Follow these easy steps to identify greenwashing:
Imagery of plants, nature and the colour green can be used to connote eco-friendly branding but green doesn’t always mean sustainable.
Pay attention to the wording! Don’t be fooled by fluffy language. Words like eco-friendly and sustainable can be misleading.
Keep an eye out for sustainability certifications - or lack thereof.
However, there is hope on the horizon, for some young people like Drew are bridging the gap for our generation. He shops secondhand where plausible, eats a vegan diet, doesn’t support companies that greenwash; has a mindful attitude when it comes to supply-chain processes and products. Simple actions like these are small steps in individual improvements that are being made easier and easier each day.
Think about how you can subtly adapt your day-to-day life to be more sustainable. Remember Marie Kondo? Why not put an eco-friendly twist on her efforts to declutter your space by up-cycling or mending items that you have already, instead of throwing items away? The saying is reduce, reuse and recycle - not just recycle. So perhaps give your older clothes to that crafty friend of yours and get them to turn your textiles into something completely new.
We acknowledge that issues like high costs and failure to keep up with so-called trendy products are important in buying second-hand/slow fashion for younger generations and students, who are more likely to be faced with financial difficulties.
These problems pave the way for small businesses like ‘Reworked by Lyds’ - an online vintage and reworked pieces clothing store - with a focus on ethically traded garments and authenticity, in terms of sustainability. All garments on Lydia’s site are around the affordable £20 mark and she picks apart collections to ensure that pieces follow current trends. Lydia Johnston opened her store online over lockdown after she was furloughed from her 9-5 and so a focus on affordable fashion was key for her. She said in conversation with us that,

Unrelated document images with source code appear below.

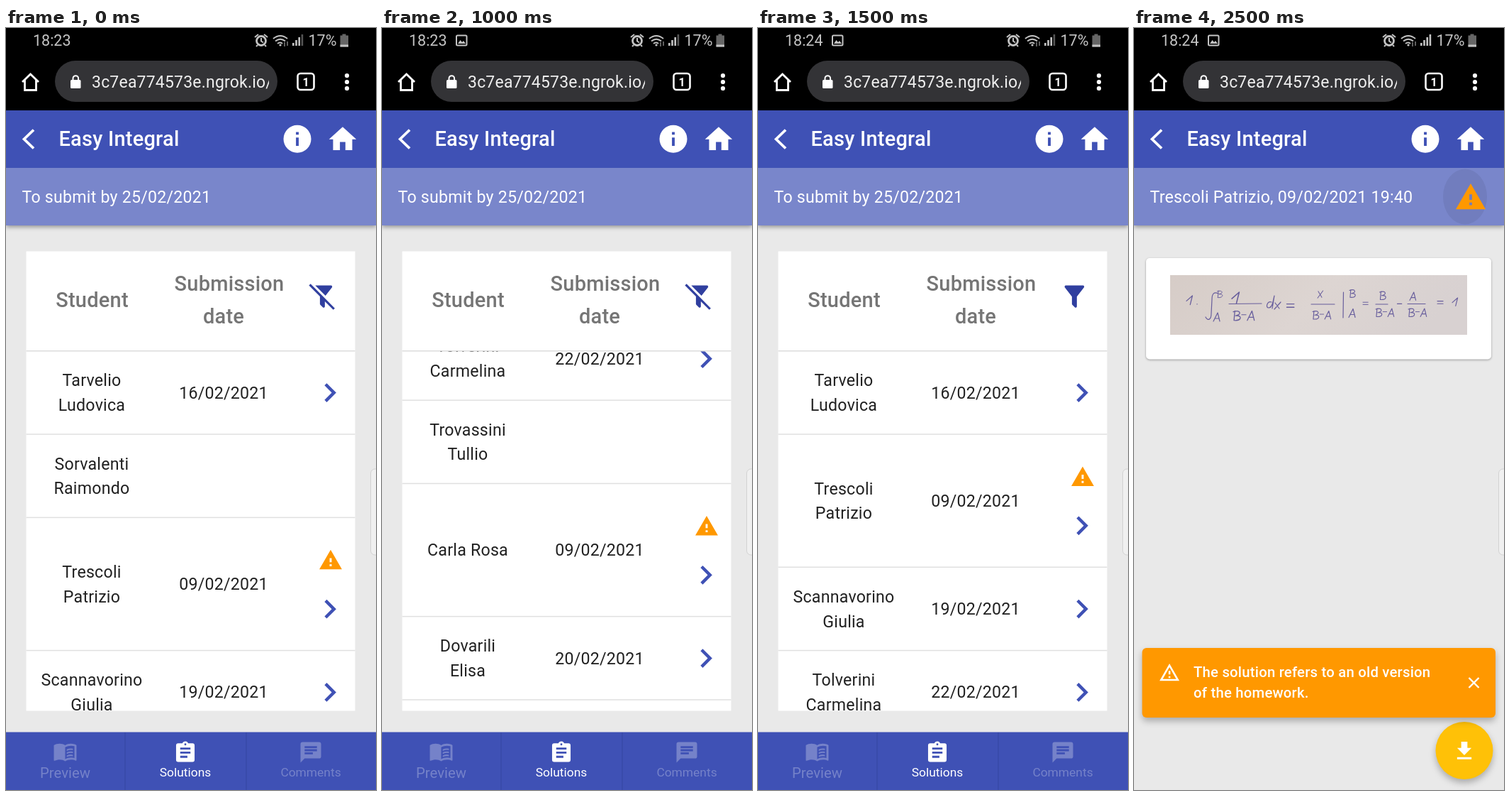
An HTML page for the animation above (3000 ms loop, 522x1073 px).

```html
<!DOCTYPE html>
<html lang="en">
<head>
<meta charset="utf-8">
<title>Homework solutions</title>
<style>
  html, body { margin: 0; width: 100%; height: 100%; overflow: hidden; background: #e9e9e9; }
  svg { display: block; font-family: Roboto, sans-serif; }
  .status { font-size: 21.5px; }
  .url { font-size: 23px; letter-spacing: .2px; }
  .count { font-size: 16px; font-weight: 700; }
  .body { font-size: 23.2px; letter-spacing: .22px; }
  .head { font-size: 29px; font-weight: 500; letter-spacing: .22px; }
  .tab { font-size: 17.4px; }
  .bigtab { font-size: 20.3px; }
  .toast { font-size: 20.3px; font-weight: 500; letter-spacing: .22px; }
  .mid { text-anchor: middle; }
  .line { fill: none; }
  .high { filter: drop-shadow(0 2px 3px #0006); }
  .float { filter: drop-shadow(0 5px 5px #0004); }
  .low { filter: drop-shadow(0 1px 1.5px #0005); }
  .ink { fill: none; stroke: #675d9c; stroke-width: 1.2; stroke-linecap: round; stroke-linejoin: round; }
</style>
</head>
<body>
<svg id="stage" width="522" height="1073"></svg>
<script>
const STEP = 500, STEPS = 6;
const INDIGO = '#3f51b5', LIGHT = '#7986cb', ORANGE = '#ff9800', DIM = '#7582c9';

// name lines, submission date, outdated flag
const students = [
  [['Tarvelio', 'Ludovica'], '16/02/2021'],
  [['Sorvalenti', 'Raimondo']],
  [['Trescoli', 'Patrizio'], '09/02/2021', true],
  [['Scannavorino', 'Giulia'], '19/02/2021'],
  [['Tolverini', 'Carmelina'], '22/02/2021'],
  [['Trovassini', 'Tullio']],
  [['Carla Rosa'], '09/02/2021', true],
  [['Dovarili', 'Elisa'], '20/02/2021'],
];

// icons on a 24-unit grid
const icons = {
  info: 'M12 2a10 10 0 1 0 0 20 10 10 0 0 0 0-20zm1 15h-2v-6h2zm0-8h-2V7h2z',
  home: 'M10 20v-6h4v6h5v-8h3L12 3 2 12h3v8z',
  next: 'M10 6 8.59 7.41 13.17 12l-4.58 4.59L10 18l6-6z',
  warn: 'M1 21h22L12 2zm12-3h-2v-2h2zm0-4h-2v-4h2z',
  warnLine: 'M12 6l7.5 13h-15zM12 2 1 21h22zm1 14h-2v2h2zm0-6h-2v4h2z',
  filter: 'M14 12v7.9q0 .5-.3.8-.7.6-1.4 0l-2-2q-.3-.3-.3-.8V12L4.2 4.6Q3.7 3.300 5 3h14q1.300.3.8 1.600z',
  filterOff: 'M2.400 1.700 1.100 3 10 11.900v6q0 .5.3.8l2 2q.7.6 1.400 0 .3-.3.3-.8v-4l6.800 6.800 1.300-1.200zM6.200 3H19q1.300.3.8 1.600l-5.300 6.700z',
  book: 'M21 5c-3-.9-6.6-.7-9 1-2.9-2.1-8.1-2-11 0v14.65q.1.6.75.45C5 19.6 9.2 19.6 12 21.5c2.7-1.7 7.3-2.1 10.25-.45q.7.1.75-.55V6q-.9-.7-2-1zm0 13.5c-2.9-.9-6.7-.4-9 1V8c2.3-1.4 6.1-1.9 9-1zM13.5 10q3-1.3 6-.7v1.4q-3-.6-6 .8zm0 3q3-1.3 6-.7v1.4q-3-.6-6 .8zm0 3q3-1.3 6-.7v1.4q-3-.6-6 .8z',
  tasks: 'M19 3h-4.18a3 3 0 0 0-5.64 0H5a2 2 0 0 0-2 2v14a2 2 0 0 0 2 2h14a2 2 0 0 0 2-2V5a2 2 0 0 0-2-2zm-7 0a1 1 0 0 1 0 2 1 1 0 0 1 0-2zm2 14H7v-2h7zm3-4H7v-2h10zm0-4H7V7h10z',
  chat: 'M20 2H4a2 2 0 0 0-2 2v18l4-4h14a2 2 0 0 0 2-2V4a2 2 0 0 0-2-2zM6 9h12v2H6zm8 5H6v-2h8zm4-6H6V6h12z',
  download: 'M19 9h-4V3H9v6H5l7 7zM5 18v2h14v-2z',
};

const icon = (name, x, y, scale, fill) =>
  `<path transform="translate(${x} ${y}) scale(${scale})" fill="${fill}" fill-rule="evenodd" d="${icons[name]}"/>`;
const text = (s, x, y, cls, fill) => `<text x="${x}" y="${y}" class="${cls}" fill="${fill}">${s}</text>`;
const rect = (x, y, w, h, fill, more = '') =>
  `<rect x="${x}" y="${y}" width="${w}" height="${h}" fill="${fill}" ${more}/>`;
const line = (d, stroke, width) => `<path class="line" d="${d}" stroke="${stroke}" stroke-width="${width}"/>`;

function statusBar(step) {
  const grey = '#c4c4c4';
  const bars = [4, 8, 12, 16].map((h, i) =>
    rect(404 + i * 4.2, 25 - h, 2.6, h, i < 3 || step > 3 ? grey : '#555')).join('');
  const picture = rect(105, 10.5, 14.5, 14, 'none', `rx="1.5" stroke="${grey}" stroke-width="2"`) +
    `<path fill="${grey}" d="M107 22l3.500-5 2.500 3 2-2 3 4z"/>`;
  return rect(0, 0, 522, 116, '#000') +
    text(step < 3 ? '18:23' : '18:24', 38, 25, 'status', grey) + text('17%', 426.5, 25, 'status', grey) +
    (step ? picture : '') +
    `<circle cx="360" cy="18" r="6.5" fill="none" stroke="${grey}" stroke-width="2.8"/>` +
    line('M360 14v4.5l3 2M351 13l5-4M369 13l-5-4M355 24l-2 2M365 24l2 2', grey, 2) +
    line('M377 15q10-8 20 0M380 18.5q7-5.5 14 0M383 22q4-3 7 0', grey, 2) +
    `<circle cx="387" cy="24" r="1.6" fill="${grey}"/>` +
    line('M393 20v6M397 19v6', '#777', 1.6) + bars +
    rect(474.5, 8.5, 5, 3, '#666') + rect(471.5, 10.5, 11.5, 16, '#666') + rect(471.5, 23.5, 11.5, 3, grey);
}

const browserBar = () =>
  line('M23 76 34.5 65 46 76M26.5 73v14.5h16V73', '#fff', 2.8) +
  rect(69, 46, 314, 58, '#333336', 'rx="29"') +
  rect(91, 73, 14.5, 12, '#fff', 'rx="1.5"') +
  line('M94.5 74v-3a3.8 3.8 0 0 1 7.6 0v3', '#fff', 2) +
  `<svg x="120" y="50" width="251" height="50">${text('3c7ea774573e.ngrok.io/', 1, 34, 'url', '#eee')}</svg>` +
  rect(411.5, 64, 23, 23, 'none', 'rx="4" stroke="#fff" stroke-width="2.6"') +
  text('1', 423, 81.5, 'count mid', '#fff') +
  [67, 76, 85].map(y => `<circle cx="481" cy="${y}" r="3.1" fill="#fff"/>`).join('');

function appBar(step) {
  const detail = step > 3;
  const title = detail ? 'Trescoli Patrizio, 09/02/2021 19:40' : 'To submit by 25/02/2021';
  return rect(0, 116, 522, 162, LIGHT, 'class="high"') + rect(0, 116, 522, 81, INDIGO) +
    line('M39 143.5 25.5 156.5 39 169.5', '#fff', 3.8) +
    text('Easy Integral', 74.5, 165.5, 'head', '#fff') +
    icon('info', 387.6, 132.8, 1.95, '#fff') + icon('home', 451.8, 133.5, 1.93, '#fff') +
    text(title, 22.5, 245.5, 'body', '#fff') +
    (step === 5 ? '<ellipse cx="467" cy="237.5" rx="31" ry="39" fill="#0001"/>' : '') +
    (detail ? icon('warn', 452.1, 215.2, 1.91, ORANGE) : '');
}

function row([names, date, old], top, height) {
  const mid = top + height / 2, shift = old ? 35 : 0;
  return names.map((name, i) =>
      text(name, 121, mid + 8 + (i - (names.length - 1) / 2) * 34.8, 'body mid', '#212121')).join('') +
    (date ? text(date, 307, mid + 8, 'body mid', '#212121') +
      icon('next', 430.2, mid + shift - 26.8, 2.23, INDIGO) : '') +
    (old ? icon('warn', 440.6, mid - 51.3, 1.45, ORANGE) : '') +
    rect(28.5, top + height - 1, 464, 1.5, '#e0e0e0');
}

function table(step) {
  const filtered = step === 3;
  let top = 455 - [0, 194.5, 587, 0][step];
  const rows = students.filter(s => !filtered || s[1]).map(s => {
    const height = s[2] ? 187.2 : 117.3;
    top += height;
    return row(s, top - height, height);
  }).join('');
  return rect(28.5, 314.5, 464, 647, '#fff') +
    text('Student', 121.5, 393, 'head mid', '#757575') +
    text('Submission', 315, 370, 'head mid', '#757575') +
    text('date', 307, 416, 'head mid', '#757575') +
    icon(filtered ? 'filter' : 'filterOff', 425.5, 357.3, 1.74, '#303f9f') +
    `<clipPath id="list">${rect(28, 455, 465, 506.5, '#000')}</clipPath><g clip-path="url(#list)">${rows}</g>` +
    rect(28.5, 454, 464, 1.5, '#dcdcdc');
}

const tabs = () =>
  rect(0, 991.5, 522, 82, INDIGO) + line('M168 992v81M339 992v81', '#394aa8', 1.5) +
  icon('book', 66.1, 1001.2, 1.45, DIM) + text('Preview', 83.5, 1055.5, 'bigtab mid', DIM) +
  icon('tasks', 235.6, 1003, 1.45, '#fff') + text('Solutions', 253, 1054, 'tab mid', '#fff') +
  icon('chat', 412.6, 1002.5, 1.45, DIM) + text('Comments', 430, 1054, 'tab mid', DIM);

// handwritten glyphs inside a 10 by 12 box
const pen = {
  A: 'M0 12 6 0 9 12M2 8h6',
  B: 'M2 0 1 12M0 1C10-2 11 5 3 6 12 5 11 13 1 12',
  x: 'M1 1 7 11M9 0 0 12',
  1: 'M0 7 8 0 5 12',
  '-': 'M1 6h7',
  '=': 'M0 4h9M0 8h9',
};
const glyph = (c, x, y, s = 1) => `<path transform="translate(${x} ${y}) scale(${s})" d="${pen[c]}"/>`;
const bMinusA = (x, y, s = .95) => glyph('B', x, y, s) + glyph('-', x + 10 * s, y, s * .8) + glyph('A', x + 18 * s, y, s);

const solution = () =>
  rect(17, 324, 487, 142.5, '#fff', 'rx="5" class="low"') +
  '<linearGradient id="paper" x2="1" y2=".2"><stop stop-color="#d6ccc7"/><stop offset=".55" stop-color="#ddd5d2"/><stop offset="1" stop-color="#d8d1d1"/></linearGradient>' +
  rect(51, 348, 419, 84, 'url(#paper)') +
  `<g class="ink">${glyph(1, 74, 377, 1.05)}<path d="M89 388.5v.5M119 374c-6-3-9 0-9 8l-1 20c0 9-5 11-8 5M134 388.5l46-.5M250 389h33M295.5 372l-.5 36M341 389h17M386 388.5h25"/>` +
  glyph('B', 117.5, 370, .8) + glyph('A', 112, 401) +
  glyph(1, 138, 372, 1.3) + bMinusA(140, 398.5, 1.1) +
  '<path d="M194 386c-6-2-9 8-4 8 3 0 5-4 6-8l2-9-3 18M199 387l6 8M207 386l-9 10"/>' + glyph('=', 215.5, 384, 1.15) +
  glyph('x', 259, 370, .85) + bMinusA(252, 398.5) +
  glyph('B', 304, 368.5, .9) + glyph('A', 303, 395.5) + glyph('=', 323, 383, .8) +
  glyph('B', 346.5, 371, .95) + bMinusA(341, 395) + glyph('-', 370.5, 383, .9) +
  glyph('A', 389, 372, .95) + bMinusA(387, 395) + glyph('=', 428, 381, .9) + glyph(1, 449, 380, .95) + '</g>' +
  '<circle cx="466" cy="1017.5" r="40.5" fill="#ffc107" class="float"/>' + icon('download', 448.6, 1000.7, 1.45, '#fff');

const toast = () =>
  rect(11.5, 873, 498.5, 98, ORANGE, 'rx="6" class="float"') +
  icon('warnLine', 34.8, 892.5, 1.27, '#fff') +
  text('The solution refers to an old version', 84, 914, 'toast', '#fff') +
  text('of the homework.', 84, 943, 'toast', '#fff') +
  line('M472.5 915l14 14m0-14-14 14', '#fff', 2.4);

const edgeHandle = () => rect(514.5, 621, 20, 121, '#f0f0f0', 'rx="6" stroke="#d2d2d2"');

const scene = step => rect(0, 0, 522, 1073, '#e9e9e9') +
  (step < 4 ? table(step) + tabs() : solution()) + (step === 5 ? toast() : '') +
  appBar(step) + statusBar(step) + browserBar() + edgeHandle();

const stage = document.getElementById('stage');
let shown = -1;
function draw() {
  const step = Math.floor(performance.now() / STEP) % STEPS;
  if (step !== shown) stage.innerHTML = scene(shown = step);
  requestAnimationFrame(draw);
}
draw();
</script>
</body>
</html>
```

‘vintage clothing is a funny little way of recirculating older textiles for younger generations, and to me that feels very sustainable.’
Emerging sustainable small businesses like Lydia’s and climate campaigns are making it easier for the general public to not only spot false climate activism but shop in a more eco-friendly-conscious way.
Avoid fast fashion, shop green where possible and fight for systemic change.
Let me put this into perspective for you, the 2019 Pulse Score, shows that the fashion industry has improved its social and environmental performance since 2018 – yet at a slower rate. Despite this improvement, the fashion industry remains far from sustainable. Something as small as extending the life of clothes by just 9 months of active use would reduce carbon, water and water footprints by 20-30% each. As expertly put by Drew Manning,
‘we have a responsibility to our planet, to maintain it for future generations and for the sake of other species, so we need to be more mindful. If we just apply a thought towards the earth in every action we do, then we won’t be that far off. ‘